“USS Fort McHenry’s transit into the Black Sea reaffirms our collective resolve to Black Sea security and enhances our strong relationships with our NATO allies and partners in the region,” Vice Adm. Lisa Franchetti, the commander of U.S. 6th Fleet, said in a statement. “Our routine operations in the Black Sea also demonstrate the inherent flexibility and capability of U.S. 6th Fleet naval forces.”
Last year, the Navy sent several ships on Black Sea patrols, in accordance with international law, including the Montreux Convention that limits the type of ships that can patrol the sea and amount of time a vessel can remain in the area. In 2018, Blue Ridge-class command and control ship USS Mount Whitney (LCC-20), USS Oak Hill (LSD-51) with embarked elements of the 26th MEU, and Arleigh Burke-class guided-missile destroyers USS Ross (DDG-71), USS Carney (DDG-64) and USS Porter (DDG-78) all visited the Black Sea. Spearhead-class expeditionary fast transport USNS Carson City (T-EPF-7) made the first visit by a ship of its class to the Black Sea.

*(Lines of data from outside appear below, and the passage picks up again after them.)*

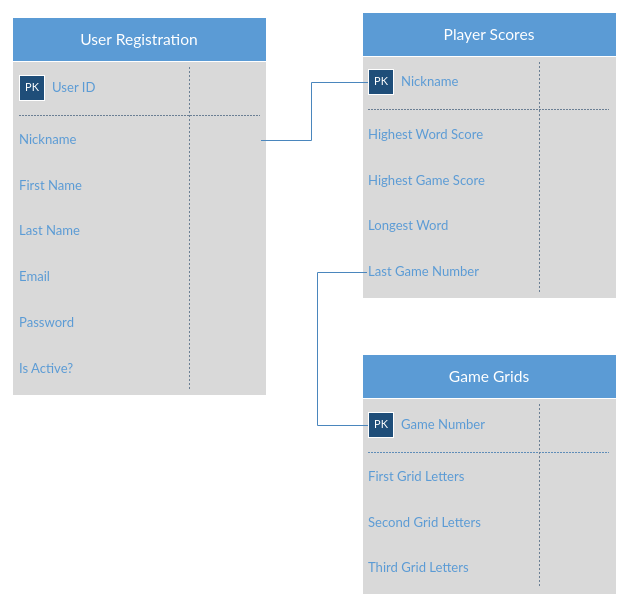
<!DOCTYPE html>
<html lang="en">
<head>
<meta charset="utf-8">
<title>Game database entities</title>
<style>
:root {
  --header: #5b9bd5;
  --panel: #d9d9d9;
  --label: #5b9bd5;
  --key: #1f4e79;
  --rule: #6b7f94;
  --key-rule: #6b7f94;
  --connector: #4a86bd;
  --paper: #ffffff;
}
* { box-sizing: border-box; margin: 0; padding: 0; }
html, body { width: 629px; height: 607px; overflow: hidden; background: var(--paper); }
.diagram {
  position: relative;
  width: 629px;
  height: 607px;
  font: 13.1px/16px Lato, "Open Sans", sans-serif;
  color: var(--label);
}
.entity {
  --start: 5px;
  --end: 7px;
  --key-height: 54px;
  --key-gap: 0px;
  --badge-top: 13px;
  position: absolute;
  display: flex;
  flex-direction: column;
  gap: 1px;
  width: 253px;
}
.registration { left: 13px; top: 18px; height: 377px; --start: 6px; --end: 6px; }
.scores { left: 363px; top: 13px; height: 285px; --key-height: 53px; --key-gap: 1px; --badge-top: 12px; }
.grids { left: 363px; top: 355px; height: 239px; --key-rule: #5f8db8; }
.entity h2 {
  flex: none;
  height: 43px;
  padding-right: 1px;
  background: var(--header);
  color: var(--paper);
  font-size: 15.6px;
  font-weight: 400;
  line-height: 43px;
  text-align: center;
}
.fields {
  position: relative;
  flex: 1;
  min-height: 0;
  padding: 0 var(--end) 0 var(--start);
  background: var(--panel);
  list-style: none;
}
.fields::after {
  content: "";
  position: absolute;
  left: 176px;
  top: 5px;
  bottom: 6px;
  width: 1px;
  background: repeating-linear-gradient(var(--rule) 0 2px, transparent 2px 4px);
}
.fields li {
  display: flex;
  align-items: center;
  height: 45.8px;
  white-space: nowrap;
}
.fields .primary {
  align-items: flex-start;
  gap: 7px;
  height: var(--key-height);
  margin-bottom: var(--key-gap);
  padding-top: var(--badge-top);
  background: repeating-linear-gradient(90deg, var(--key-rule) 0 2px, transparent 2px 3px) bottom / 100% 1px no-repeat;
}
.badge {
  flex: none;
  width: 26px;
  height: 26px;
  border: 1px solid var(--paper);
  background: var(--key);
  color: var(--paper);
  font-size: 11px;
  line-height: 22px;
  text-align: center;
}
.primary .name { line-height: 24px; }
.connectors { position: absolute; left: 0; top: 0; fill: none; stroke: var(--connector); }
</style>
</head>
<body>
<main class="diagram">
  <section class="entity registration">
    <h2>User Registration</h2>
    <ul class="fields">
      <li class="primary"><span class="badge">PK</span><span class="name">User ID</span></li>
      <li>Nickname</li>
      <li>First Name</li>
      <li>Last Name</li>
      <li>Email</li>
      <li>Password</li>
      <li>Is Active?</li>
    </ul>
  </section>

  <section class="entity scores">
    <h2>Player Scores</h2>
    <ul class="fields">
      <li class="primary"><span class="badge">PK</span><span class="name">Nickname</span></li>
      <li>Highest Word Score</li>
      <li>Highest Game Score</li>
      <li>Longest Word</li>
      <li>Last Game Number</li>
    </ul>
  </section>

  <section class="entity grids">
    <h2>Game Grids</h2>
    <ul class="fields">
      <li class="primary"><span class="badge">PK</span><span class="name">Game Number</span></li>
      <li>First Grid Letters</li>
      <li>Second Grid Letters</li>
      <li>Third Grid Letters</li>
    </ul>
  </section>

  <svg class="connectors" width="629" height="607" viewBox="0 0 629 607" aria-hidden="true">
    <path d="M261 140.5H311.5V82.5H368"/>
    <path d="M367 272.5H317.5V425.5H368"/>
  </svg>
</main>
</body>
</html>
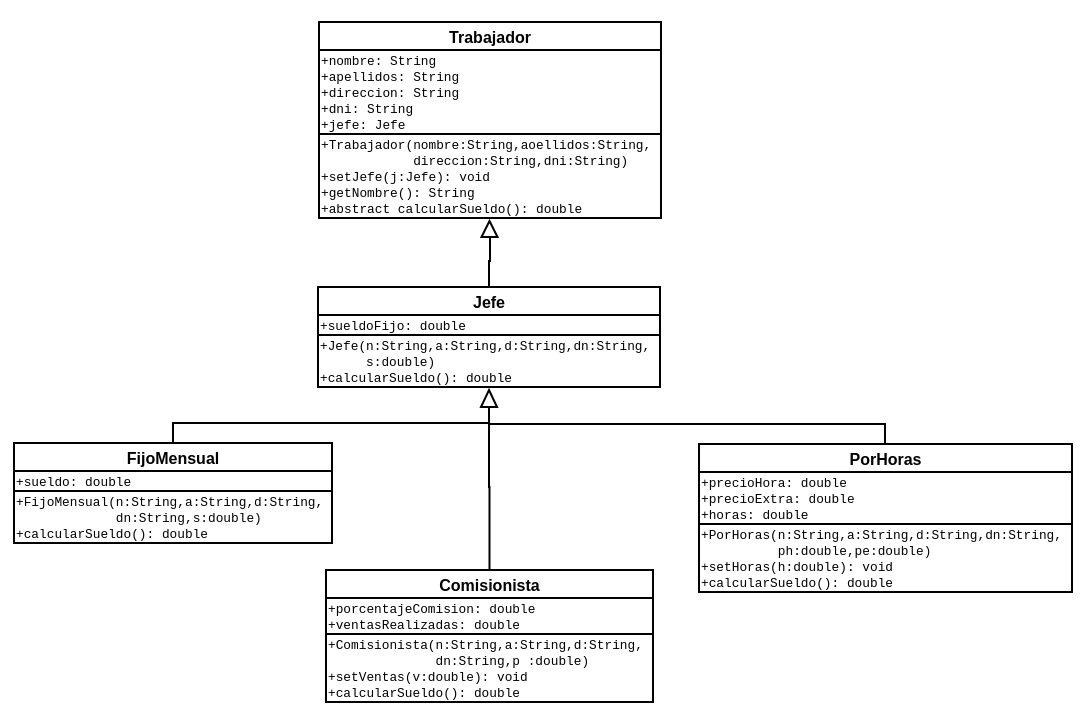
<!DOCTYPE html>
<html lang="es">
<head>
<meta charset="utf-8">
<title>Diagrama de clases: Trabajador</title>
<style>
:root {
  --paper: #ffffff;
  --ink: #000000;
  --stroke: 2px;
}
* { box-sizing: border-box; margin: 0; padding: 0; }
body { background: var(--paper); color: var(--ink); overflow: hidden; }
.diagram { position: relative; width: 1084px; height: 724px; overflow: hidden; }
.connectors { position: absolute; left: 0; top: 0; fill: none; stroke: var(--ink); stroke-width: 2; }
.connectors polygon { fill: var(--paper); }
.class-box {
  position: absolute;
  display: flex;
  flex-direction: column;
  border: var(--stroke) solid var(--ink);
  background: var(--paper);
}
.class-box h2 {
  height: 26px;
  font: bold 16px/30px "Liberation Sans", Arial, sans-serif;
  text-align: center;
}
.members {
  list-style: none;
  border-top: var(--stroke) solid var(--ink);
  padding: 3px 0 0 1px;
  margin-bottom: -1px;
  font: 12.8px/16px "Liberation Mono", "Courier New", monospace;
  white-space: pre;
}
.members li { height: 16px; }
.trabajador { left: 318px; top: 21px; width: 344px; }
.jefe { left: 317px; top: 286px; width: 344px; }
.fijo-mensual { left: 13px; top: 442px; width: 320px; }
.comisionista { left: 325px; top: 569px; width: 329px; }
.por-horas { left: 698px; top: 443px; width: 375px; }
</style>
</head>
<body>
<main class="diagram">
  <svg class="connectors" width="1084" height="724" viewBox="0 0 1084 724" aria-hidden="true">
    <g id="jefe-extends-trabajador">
      <polyline points="490,237 490,261 489,261 489,287"/>
      <polygon points="489.5,221 497.5,237 481.5,237"/>
    </g>
    <g id="subclasses-extend-jefe">
      <polyline points="489,407 489,423 173,423 173,443"/>
      <polyline points="489,424 885,424 885,444"/>
      <polyline points="489,407 489,487 489.5,487 489.5,570"/>
      <polygon points="489,390 497,407 481,407"/>
    </g>
  </svg>

  <section class="class-box trabajador">
    <h2>Trabajador</h2>
    <ul class="members"><li>+nombre: String</li><li>+apellidos: String</li><li>+direccion: String</li><li>+dni: String</li><li>+jefe: Jefe</li></ul>
    <ul class="members"><li>+Trabajador(nombre:String,aoellidos:String,</li><li>            direccion:String,dni:String)</li><li>+setJefe(j:Jefe): void</li><li>+getNombre(): String</li><li>+abstract calcularSueldo(): double</li></ul>
  </section>

  <section class="class-box jefe">
    <h2>Jefe</h2>
    <ul class="members"><li>+sueldoFijo: double</li></ul>
    <ul class="members"><li>+Jefe(n:String,a:String,d:String,dn:String,</li><li>      s:double)</li><li>+calcularSueldo(): double</li></ul>
  </section>

  <section class="class-box fijo-mensual">
    <h2>FijoMensual</h2>
    <ul class="members"><li>+sueldo: double</li></ul>
    <ul class="members"><li>+FijoMensual(n:String,a:String,d:String,</li><li>             dn:String,s:double)</li><li>+calcularSueldo(): double</li></ul>
  </section>

  <section class="class-box comisionista">
    <h2>Comisionista</h2>
    <ul class="members"><li>+porcentajeComision: double</li><li>+ventasRealizadas: double</li></ul>
    <ul class="members"><li>+Comisionista(n:String,a:String,d:String,</li><li>              dn:String,p :double)</li><li>+setVentas(v:double): void</li><li>+calcularSueldo(): double</li></ul>
  </section>

  <section class="class-box por-horas">
    <h2>PorHoras</h2>
    <ul class="members"><li>+precioHora: double</li><li>+precioExtra: double</li><li>+horas: double</li></ul>
    <ul class="members"><li>+PorHoras(n:String,a:String,d:String,dn:String,</li><li>          ph:double,pe:double)</li><li>+setHoras(h:double): void</li><li>+calcularSueldo(): double</li></ul>
  </section>
</main>
</body>
</html>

The Russian Navy took notice of Fort McHenry’s arrival and dispatched the frigate RFS Pytlivy 808 to monitor Fort McHenry’s movements in the Black Sea, including its port visit in Romania, according to several Russian media reports, including the TASS News Agency that is closely aligned with the Kremlin.
“At the end of the visit, the landing ship Fort McHenry and the Romanian frigate Regele Ferdinand (King Ferdinand) will conduct joint exercises in the territorial waters of Romania and in the international waters of the Black Sea,” according to an English translation of a TASS report.
As of Monday, the U.S. Navy had not announced any planned exercise or joint operations, a Navy spokesperson told USNI News.
However, the crew of Fort McHenry and embarked Marines were looking forward to visiting the Romanian port city of Constanta, which was initially settled roughly 2,500 years ago during Roman rule. Legend has it, Jason and the Argonauts visited the port, according to Romania’s tourism department.
“The sailors and Marines of Fort McHenry have a great opportunity to experience a historic city,” Cmdr. Steve Schmidt, the commanding officer of Fort McHenry, said in a statement. “We stand together with our Romanian allies and partners to maintain a safe, secure and prosperous region. Strong relationships are the foundation of peace and prosperity.”